According to data released this week by CommBank, the satisfaction level among Australian households has tracked sideways in the past year. The Household Satisfaction Index (HSI), which looks at the income, wealth and spending habits of 2.5 million CommBank customers, found that although satisfaction remains relatively high at 0.5 points, people are feeling despondent with key areas such as civic engagement, environment and education.
The data reflects the findings of the Community Pulse 2018 Survey, conducted by the Community for Economic Development of Australia (CEDA) earlier this year, in which 44 per cent of Australians indicated they believed they had not gained anything from economic growth and 40 per cent thought they’d gained very little.
“There is a disconnect between Australia’s strong economic track record and the community’s sense of having shared in this growth,” Jarrod Ball, chief economist at CEDA, was quoted as saying in CommBank’s HSI report.

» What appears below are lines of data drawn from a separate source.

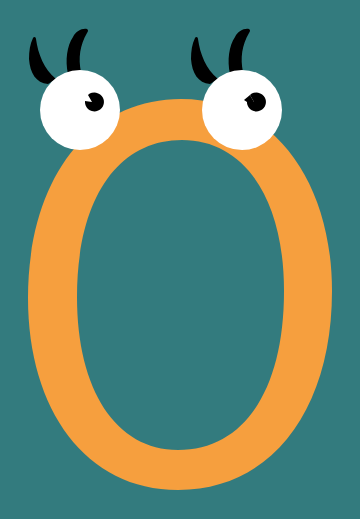
<!DOCTYPE html>
<html lang="en">
<head>
<meta charset="utf-8">
<title>Letter O with eyes</title>
<style>
  :root {
    --teal: #337b7e;
    --orange: #f69f3e;
    --white: #fff;
    --black: #000;
  }
  html, body { margin: 0; overflow: hidden; background: var(--teal); }
  .poster { display: block; width: 360px; height: 519px; background: var(--teal); }
  .letter { fill: var(--orange); fill-rule: evenodd; }
  .eyeball { fill: var(--white); }
  .lash, .pupil { fill: var(--black); }
</style>
</head>
<body>
<svg class="poster" viewBox="0 0 360 519" role="img" aria-label="Orange letter O with two eyes and lashes">
  <defs>
    <g id="eye">
      <path class="lash" d="M33 38C34 36 36 37 36 39C38 54 44 69 56 79L48 84C36 83 30 73 29 59C29 51 30 44 33 38Z"/>
      <path class="lash" d="M68 74C65 60 67 46 73 37C76 31 82 28 87 29Q89 30 87 33C80 45 78 58 81 72Z"/>
      <circle class="eyeball" cx="80" cy="110" r="40"/>
      <path class="pupil" d="M88 95A9.5 9.5 0 1 1 85 101L92 102Z"/>
    </g>
  </defs>
  <path class="letter" d="M181 99C272 99 332 180 332 291C332 408 273 490 178 490C86 490 28 410 28 298C28 181 88 99 181 99ZM182 140C117 140 77 200 77 297C77 390 116 450 178 450C244 450 284 390 284 291C284 198 244 140 182 140Z"/>
  <use href="#eye"/>
  <use href="#eye" x="162"/>
  <path class="pupil" d="M244 100L250 95L254 102L247 102Z"/>
</svg>
</body>
</html>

This is despite Australia experiencing an unprecedented 27 years of uninterrupted economic growth.
Melinda Cilento, chief executive at CEDA, said there are a number of reasons why everyday Australians are feeling disconnected from this impressive growth.
“We all know that wages growth has been pretty weak and that there has been quite significant cost of living pressures,” she told Nest Egg.
“If you take a broader look at the numbers, the headline numbers are very good in terms of economic growth, but if you look beneath those and look at economic growth per capita, which is really what drives living standards, performance on that front hasn’t been that strong. We’ve also had some periods where income growth per capita has actually fallen.”
“Only 5 per cent of Australians reported having personally gained a lot from our record run of growth, while 74 per cent felt larger corporations and senior executives have gained a lot.
“A decade of stagnant incomes and cost of living pressures in areas like health and electricity are contributing to this feeling but waning trust in business and politics are also likely factors.”
Ms Cilento also identified a lack of city planning across the country coinciding with strong population growth as leading to dissatisfaction among Australians who are being impacted by congestion issues and poor public transport.
“Immigration has been a really important feature of our economic growth and our economic development and will be into the future, but we’re starting to see that questioned because the strong population and immigration growth hasn’t been as well-planned for as it could have been,” she said.
Ms Cilento said these factors are contributing to widespread disillusionment towards economic growth and the reforms needed to ensure that this growth continues.
“If you go out and say to people, 'We need more economic growth!' number one, they don’t see that as a benefit. Number two, if you say, 'We need productivity improvement!' they absolutely don’t see that as a benefit. They just see that as a negative, and we know that both of these things are actually the foundations to economic development and our progress, both economically and socially,” she said.
Ms Cilento said this lack of satisfaction has resulted in the public being disconnected from fundamental areas of economic reform such as tax reform and connecting the economy to global opportunities, which will have significant ramifications for Australia’s economic growth in the future.
“I think what people are saying is they don’t feel that economic growth is actually translating to a better life for them financially,” she said.
“If you don’t actually demonstrate to people that growth is going to translate to benefits for them, you can’t really expect there’s going to be support for reform agendas that are described as contributing to stronger economic growth. We [CEDA] are really trying to call out this narrative that we need reform to drive more economic growth, which actually just isn’t cutting through with the community … We definitely need to think about how we connect the benefits of that reform agenda to the wider community, and we need to be talking about it differently as well.”
Ms Cilento said to improve satisfaction moving forward, policy makers and institutions need to connect people with tangible opportunities that reflect the importance of economic growth as well as highlight to them how far Australia has come.
“We do need to remind people that growth has actually delivered quite significant progress. Australia’s economic success has resulted in people living longer, our education outcomes improving and increased employment rates. These are all positive things that we need to acknowledge,” she asserted.
“We’re going to have to be proactive [in the future]. We need to make sure people have the education and skills that connect them to employment, that we are creating jobs by connecting Australians to the next wave of opportunity, which is largely around technology and data, and that we have the right social safety net, so that people are confident that they’ve got support.
“If we’re going to position Australia well to capture opportunities and also make sure we connect as many people as we can to those opportunities, we need to keep updating our regulations regarding technology, critical services, population, institutions and the workplace, and we’re going to have to be really agile in our policy thinking around those issues in the future. We can’t just set and forget.
“We need to ensure they remain relevant in a rapidly changing world, and we’re going to have to keep talking to people about the economic benefits that are created, so that it is a really positive but also realistic conversation.”